Just maybe Jairus gained a little perspective that day...

Even so, the rest of the crowd at his house still doesn’t believe—they laugh or jeer at Jesus when he insists that the girl is not dead ... and so Jesus throws them all out of the house, and in front of the believers--a few disciples and Jairus and his wife—takes the young girl by the hand, and invites her to live. And here is one more similarity between these healings—by touching a dead body, Jesus again contaminates himself. But in both cases, it is by his touch that one who was unclean is made clean—the hemorrhaging immediately stops; death becomes life.

What did Mark want his readers to learn from this story?

  1. First, That every son and daughter is a son or daughter of God, deserving of healing, and attention, and empathy in exactly the same manner as everyone else. 
  2. Second, That the compassion and healing power of Christ is not a limited commodity—it is not a pie, which only has so much to go around so that if that person gets more, then I get less … but it is a deep well, which never runs dry. We who are in Christ do not have to choose--must not choose between compassion for the poor outcast, and preserving the life of the privileged. We may at times be called upon to share some of our excess, but in this story, even that demand is not made of Jairus’ family. In Christ rich and poor, clean and unclean, young and old, outsider and insider are all one; it helps no one to care for those who we think deserve it, and neglect the needs of those whose lives make us uncomfortable. It helps everyone to create a society in which no one is allowed to fall through the cracks. For when we create that society, even the guardians of purity are transformed; Jairus’ attention is turned away from purity control and toward the universal restoration of life.
  3. And Third, in order make this transformation, we must ignore much of the dominate messaging of culture. Our translation of Jesus words says that Jesus overheard the servants, but a more accurate translation is that Jesus ignored the servants’ message that the girl had died. In order to promote the truth, we must refuse to lend legitimacy to lies--That woman is not unclean. The little girl is not dead. Both are alive—both belong to God, and to one another.

So if every daughter and son is a daughter or son of God, then to turn a child away at the border, or to separate him or her from their parent, is to become an offense to God. No appeal to the rule of law can undo this fact of faith in the Christ who refuses to let his concern for the in-group prevent him from showing equal concern for the outsider. Whether our insiders and outsiders are citizens and immigrants, or english speakers and non-english speakers, or Christians and Muslims, or Democrats and Republicans, Christ has come to heal every last one of us, and so we must be concerned to facilitate that healing within society, above and beyond any and every group loyalty, and confident that the compassionate healing ministry of Jesus is a well, not a pie. 

And lastly, we need to develop an eye for a lie. 

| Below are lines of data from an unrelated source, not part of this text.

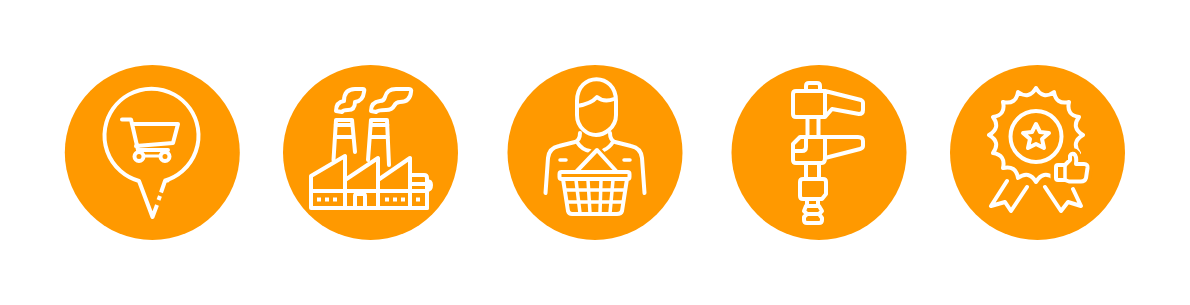
<!DOCTYPE html>
<html lang="en">
<head>
<meta charset="utf-8">
<title>Icon row</title>
<style>
:root { --disc: #ff9900; --line: #ffffff; --page: #ffffff; }
html, body { margin: 0; background: var(--page); overflow: hidden; }
svg { display: block; width: 1190px; height: 305px; }
.disc { fill: var(--disc); }
.icon { fill: none; stroke: var(--line); stroke-width: 4; stroke-linecap: round; stroke-linejoin: round; }
.solid { fill: var(--disc); }
.gap { fill: var(--disc); stroke: var(--disc); stroke-width: 11; }
.butt { stroke-linecap: butt; }
</style>
</head>
<body>
<svg viewBox="0 0 1190 305" role="img" aria-label="Five icons: shop location, factory, customer, caliper, quality award">
  <defs>
    <circle id="disc" class="disc" cy="152.5" r="87.5"/>
    <path id="thumb" d="M1058 165H1065L1070 160V156Q1071 153 1074 154Q1077 156 1076 164H1084Q1088 164 1087.500 168L1086 178Q1085 181.500 1081 181.500H1069L1065 180H1058Q1056 180 1056 178V167Q1056 165 1058 165Z"/>
  </defs>

  <g id="shop-location">
    <use href="#disc" x="152.300"/>
    <g class="icon">
      <path class="butt" d="M164 181A47 47 0 1 0 139 181L152.500 217L157 205M158.500 200L160 196M161 192.500L165 181L169 180"/>
      <path d="M122 119.500H131L138 150H168M133 124H178L173 143L136 146"/>
      <circle cx="139" cy="156.500" r="4.500"/>
      <circle cx="165" cy="156.500" r="4.500"/>
      <path d="M144 156H160" stroke-width="3"/>
    </g>
  </g>

  <g id="factory">
    <use href="#disc" x="370.500"/>
    <g class="icon" stroke-width="3.500">
      <path d="M336 111Q336 102 344 101Q344 89 355 89H363Q365 89 364 92Q363 101 355 102Q355 110 348 110Q343 110 342 112Z"/>
      <path d="M371 111Q371 102 380 101Q384 101 385 97Q387 89 396 89H409Q412 89 411 92Q410 102 400 102Q396 102 394 106Q392 110 386 110Q378 110 376 112Z"/>
      <path d="M333.500 160L336 120H352L355 152M335.500 125H352.500M335 137H353.500"/>
      <path d="M368 160L371 120H387L389 165M370.500 125H387.500M370 137H388"/>
      <path d="M311 208V176L345 156V208M345 180L378 158V208M378 180L410 158V208M311 208H427"/>
      <path d="M311 191H378M378 191H427M410 175H424Q427 175 427 178V208M410 184H427M427 181Q431 181 431 185Q431 190 427 190"/>
      <path d="M355 208V196Q355 194 357 194H363Q365 194 365 196V208"/>
      <path class="butt" d="M317 199.500H321M325 199.500H329M333 199.500H337M385 199.500H389M393 199.500H397M401 199.500H405M416 199.500H420"/>
    </g>
  </g>

  <g id="customer">
    <use href="#disc" x="595"/>
    <g class="icon">
      <path d="M545.500 193L548 158Q549 148 559 146L575 142Q580 140 580 133M644.500 193L642 158Q641 148 631 146L615 142Q610 140 610 133"/>
      <path d="M577 142Q582 150 590 151M613 142Q609 148 604 150"/>
      <path d="M577 101C577 72 616 72 616 101V115C616 128 604 135 596 135C588 135 577 128 577 115ZM577 106Q591 104 597 97Q604 103 614 99"/>
      <path d="M560 160H566M624 160H630" stroke-width="3.500"/>
      <path class="gap" d="M575 172L597 152L616 172Z" stroke-width="6"/>
      <path d="M576 172L597 150L617 172"/>
      <rect class="solid" x="559.500" y="172" width="70" height="7" rx="2"/>
      <path class="solid" d="M563 179L568 211Q569 214 572 214H617Q621 214 622 211L627 179Z"/>
      <path d="M566 190H624M568 202H622M576 180L580 213M588 180L590 213M601 180L600 213M613 180L610 213" stroke-width="3.500"/>
    </g>
  </g>

  <g id="caliper">
    <use href="#disc" x="819"/>
    <g class="icon">
      <path d="M806 91V86Q806 83 809 83H817Q820 83 820 86V91"/>
      <path d="M793 94Q793 91 796 91H825L861 100Q863 101 863 103V110Q863 114 859 114L832 109L825 117H796Q793 117 793 114ZM825 91V117"/>
      <path d="M807.500 118V137M818.500 118V137"/>
      <path d="M800 137H858Q863 137 863 141V146Q863 148 860 149L825 158V137M825 158Q825 163 822 163H796Q793 163 793 160V151H802Q806 151 806 147V138M800 137L793 144V151"/>
      <path d="M806 163V178M819 163V178"/>
      <path d="M803 179H823Q826 179 826 182V194L822 199H803Q800 199 800 196V182Q800 179 803 179Z"/>
      <path d="M807 200V205M818 200V205"/>
      <path d="M806 206H819L822 211L819 214L822 218V220Q822 223 819 223H807Q804 223 804 220V217L807 214L804 211ZM808 214H818"/>
    </g>
  </g>

  <g id="quality-award">
    <use href="#disc" x="1037.500"/>
    <g class="icon">
      <path d="M1007 181L991 206L1005 202L1011 211L1027 187M1045 187L1061 211L1068 202L1081 206L1073 189"/>
      <path d="M1036 88Q1043 100 1054 92Q1056 105 1069 102Q1066 115 1079 117Q1071 128 1083 135Q1071 142 1079 153Q1066 155 1069 168Q1056 165 1054 178Q1043 170 1036 182Q1029 170 1018 178Q1016 165 1003 168Q1006 155 993 153Q1001 142 989 135Q1001 128 993 117Q1006 115 1003 102Q1016 105 1018 92Q1029 100 1036 88Z"/>
      <circle cx="1036" cy="136.500" r="25.500"/>
      <path d="M1036 124L1040 132L1049 133L1042 139L1044 148L1036 144L1028 148L1030 139L1023 133L1032 132Z"/>
      <use href="#thumb" class="gap"/>
      <use href="#thumb" class="solid"/>
      <path d="M1065 166V180" stroke-width="3.500"/>
    </g>
  </g>
</svg>
</body>
</html>
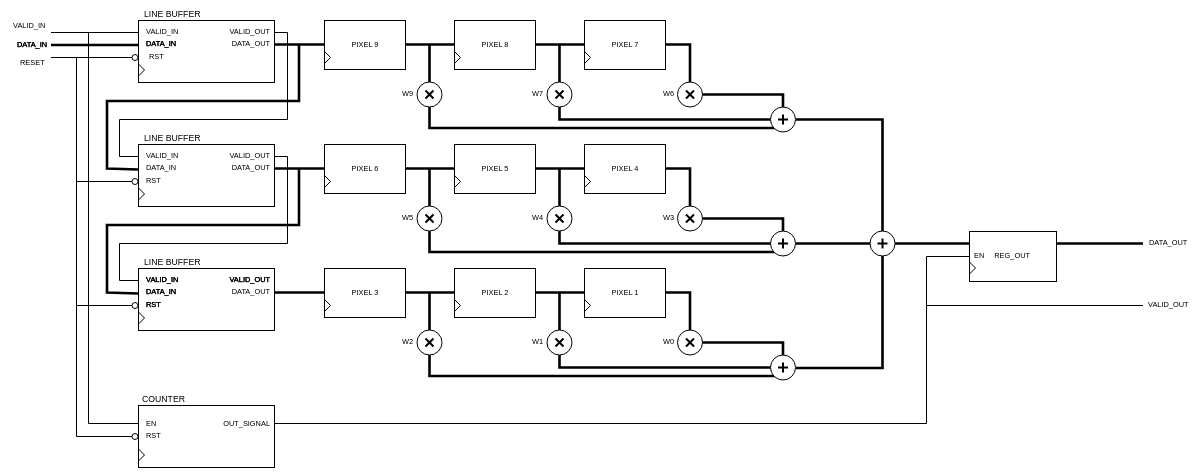
<!DOCTYPE html>
<html lang="en">
<head>
<meta charset="utf-8">
<title>3 by 3 convolution pipeline</title>
<style>
:root { --ink: #000; --paper: #fff; --label: 7.4px; --title: 8.7px; }
* { box-sizing: border-box; }
html, body { margin: 0; overflow: hidden; background: var(--paper); }
.diagram { position: relative; width: 1200px; height: 475px; overflow: hidden; background: var(--paper); color: var(--ink); font: var(--label)/12.4px "Liberation Sans", Arial, sans-serif; white-space: nowrap; }
.wiring { position: absolute; left: 0; top: 0; fill: none; stroke: var(--ink); }
.bus { stroke-width: 2.6; }
.signal { stroke-width: 1; }
.node { fill: var(--paper); stroke-width: 1; }
.operator { stroke-width: 2; }
.stage { position: absolute; left: 138px; display: flex; align-items: flex-start; gap: 48px; }
.stage-1 { top: 20px; }
.stage-2 { top: 144px; }
.stage-3 { top: 268px; }
.block { border: 1px solid var(--ink); }
.unit { position: relative; display: flex; justify-content: space-between; width: 137px; height: 63px; padding: 5px 4px 0 7px; }
.stage .unit { margin-right: 1px; }
.counter { position: absolute; left: 138px; top: 405px; padding-top: 12px; }
.title { position: absolute; left: 5px; top: -13px; font-size: var(--title); }
.counter .title { left: 3px; }
.ports { display: flex; flex-direction: column; }
.outputs { text-align: right; }
.inset { padding-left: 3px; }
.strong { text-shadow: 0 0 .5px var(--ink); -webkit-text-stroke: .25px var(--ink); }
.pixel { display: flex; align-items: center; justify-content: center; width: 82px; height: 50px; }
.register { position: absolute; left: 969px; top: 231px; display: flex; align-items: center; gap: 10px; width: 88px; height: 51px; padding-left: 4px; }
.tag { position: absolute; transform: translateY(-50%); }
</style>
</head>
<body>
<main class="diagram">
  <svg class="wiring" width="1200" height="475" viewBox="0 0 1200 475" aria-hidden="true">
    <defs>
      <path id="clock" d="M0 -6L6 0L0 6"/>
      <circle id="inverter" class="node" r="3"/>
      <g id="multiply"><circle class="node" r="12.5"/><path class="operator" d="M-4 -4L4 4M4 -4L-4 4"/></g>
      <g id="add"><circle class="node" r="12.5"/><path class="operator" d="M-5 0H5M0 -5V5"/></g>
      <g id="row">
        <g class="bus">
          <path d="M275 44.5H324M405 44.5H454M535 44.5H584M666 44.5H690V82"/>
          <path d="M429.5 44.5V82M559.5 44.5V82"/>
          <path d="M429.5 107V128H775"/>
          <path d="M559.5 107V119.5H771"/>
          <path d="M702 94.5H783V107"/>
        </g>
        <use href="#multiply" x="429.5" y="94.5"/>
        <use href="#multiply" x="559.5" y="94.5"/>
        <use href="#multiply" x="690" y="94.5"/>
        <use href="#add" x="783" y="119.5"/>
        <g class="signal">
          <use href="#clock" x="138.5" y="70"/>
          <use href="#clock" x="324.5" y="57.5"/>
          <use href="#clock" x="454.5" y="57.5"/>
          <use href="#clock" x="584.5" y="57.5"/>
        </g>
      </g>
      <g id="carry">
        <path class="bus" d="M299 44.5V101H107V168.5L138 169.5"/>
        <path class="signal" d="M275 32.5H287.5V119.5H119.5V156.5H138"/>
      </g>
    </defs>

    <g class="signal">
      <path d="M51 32.5H138M88.5 32.5V423.5H138"/>
      <path d="M51 57.5H132M76.5 57.5V436.5H132M76.5 181.5H132M76.5 305.5H132"/>
      <path d="M275 423.5H926.5V256.5H969M926.5 305.5H1143"/>
    </g>
    <path class="bus" d="M51 45H138"/>

    <use href="#carry"/>
    <use href="#carry" y="124"/>

    <g class="bus">
      <path d="M796 119.5H882.5V231"/>
      <path d="M796 243.5H870"/>
      <path d="M796 368H882.5V256"/>
      <path d="M895 243.5H969M1057 243.5H1143"/>
    </g>

    <use href="#row"/>
    <use href="#row" y="124"/>
    <use href="#row" y="248"/>
    <use href="#add" x="882.5" y="243.5"/>

    <use href="#inverter" x="135" y="57.5"/>
    <use href="#inverter" x="135" y="181.5"/>
    <use href="#inverter" x="135" y="305.5"/>
    <use href="#inverter" x="135" y="436.5"/>
    <use href="#clock" x="138.5" y="455"/>
    <use href="#clock" x="969.5" y="268"/>
  </svg>

  <span class="tag" style="left:13px;top:26px">VALID_IN</span>
  <span class="tag strong" style="left:17px;top:45px">DATA_IN</span>
  <span class="tag" style="left:20px;top:63px">RESET</span>

  <section class="stage stage-1">
    <div class="block unit">
      <span class="title">LINE BUFFER</span>
      <div class="ports"><span>VALID_IN</span><span class="strong">DATA_IN</span><span class="inset">RST</span></div>
      <div class="ports outputs"><span>VALID_OUT</span><span>DATA_OUT</span></div>
    </div>
    <div class="block pixel">PIXEL 9</div>
    <div class="block pixel">PIXEL 8</div>
    <div class="block pixel">PIXEL 7</div>
  </section>

  <section class="stage stage-2">
    <div class="block unit">
      <span class="title">LINE BUFFER</span>
      <div class="ports"><span>VALID_IN</span><span>DATA_IN</span><span>RST</span></div>
      <div class="ports outputs"><span>VALID_OUT</span><span>DATA_OUT</span></div>
    </div>
    <div class="block pixel">PIXEL 6</div>
    <div class="block pixel">PIXEL 5</div>
    <div class="block pixel">PIXEL 4</div>
  </section>

  <section class="stage stage-3">
    <div class="block unit">
      <span class="title">LINE BUFFER</span>
      <div class="ports"><span class="strong">VALID_IN</span><span class="strong">DATA_IN</span><span class="strong">RST</span></div>
      <div class="ports outputs"><span class="strong">VALID_OUT</span><span>DATA_OUT</span></div>
    </div>
    <div class="block pixel">PIXEL 3</div>
    <div class="block pixel">PIXEL 2</div>
    <div class="block pixel">PIXEL 1</div>
  </section>

  <span class="tag" style="left:402px;top:94px">W9</span>
  <span class="tag" style="left:532px;top:94px">W7</span>
  <span class="tag" style="left:663px;top:94px">W6</span>
  <span class="tag" style="left:402px;top:218px">W5</span>
  <span class="tag" style="left:532px;top:218px">W4</span>
  <span class="tag" style="left:663px;top:218px">W3</span>
  <span class="tag" style="left:402px;top:342px">W2</span>
  <span class="tag" style="left:532px;top:342px">W1</span>
  <span class="tag" style="left:663px;top:342px">W0</span>

  <section class="block unit counter">
    <span class="title">COUNTER</span>
    <div class="ports"><span>EN</span><span>RST</span></div>
    <div class="ports outputs"><span>OUT_SIGNAL</span></div>
  </section>

  <section class="block register"><span>EN</span><span>REG_OUT</span></section>

  <span class="tag" style="left:1149px;top:243px">DATA_OUT</span>
  <span class="tag" style="left:1148px;top:305px">VALID_OUT</span>
</main>
</body>
</html>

Just as Jesus exposed the lie that the woman was unclean, the little girl was dead, so too must we expose the lies that would keep us from caring for one another:
It is a lie that immigration correlates to increased crime rates. 

It is a lie when we refer to a person “illegal”—actions can be illegal; people can not.

It is a lie to say that the law ties our hands on separating families at the border. 

And most importantly, it is a lie to suggest that somehow we have a greater responsibility to certain categories of people and a lesser responsibility--or no responsibility--to others. When we hear this kind of talk from people, Jesus has given us permission to follow his lead and ignore it. Do not be distracted by the claim that its either us or them. 

For the table Christ sets--the table at which we have a place--knows neither in-group nor out-group; neither party nor nation; neither clean nor unclean. It knows only that the world builds walls and fences and cages to keep people apart, but that kingdom of God is not a wall or a fence or a cage … it is bread and wine—body and blood—broken and poured out that all may live together in the abundant peace and justice, and wholeness of God. May it be so in each of us and in the church of Jesus Christ forevermore. Amen.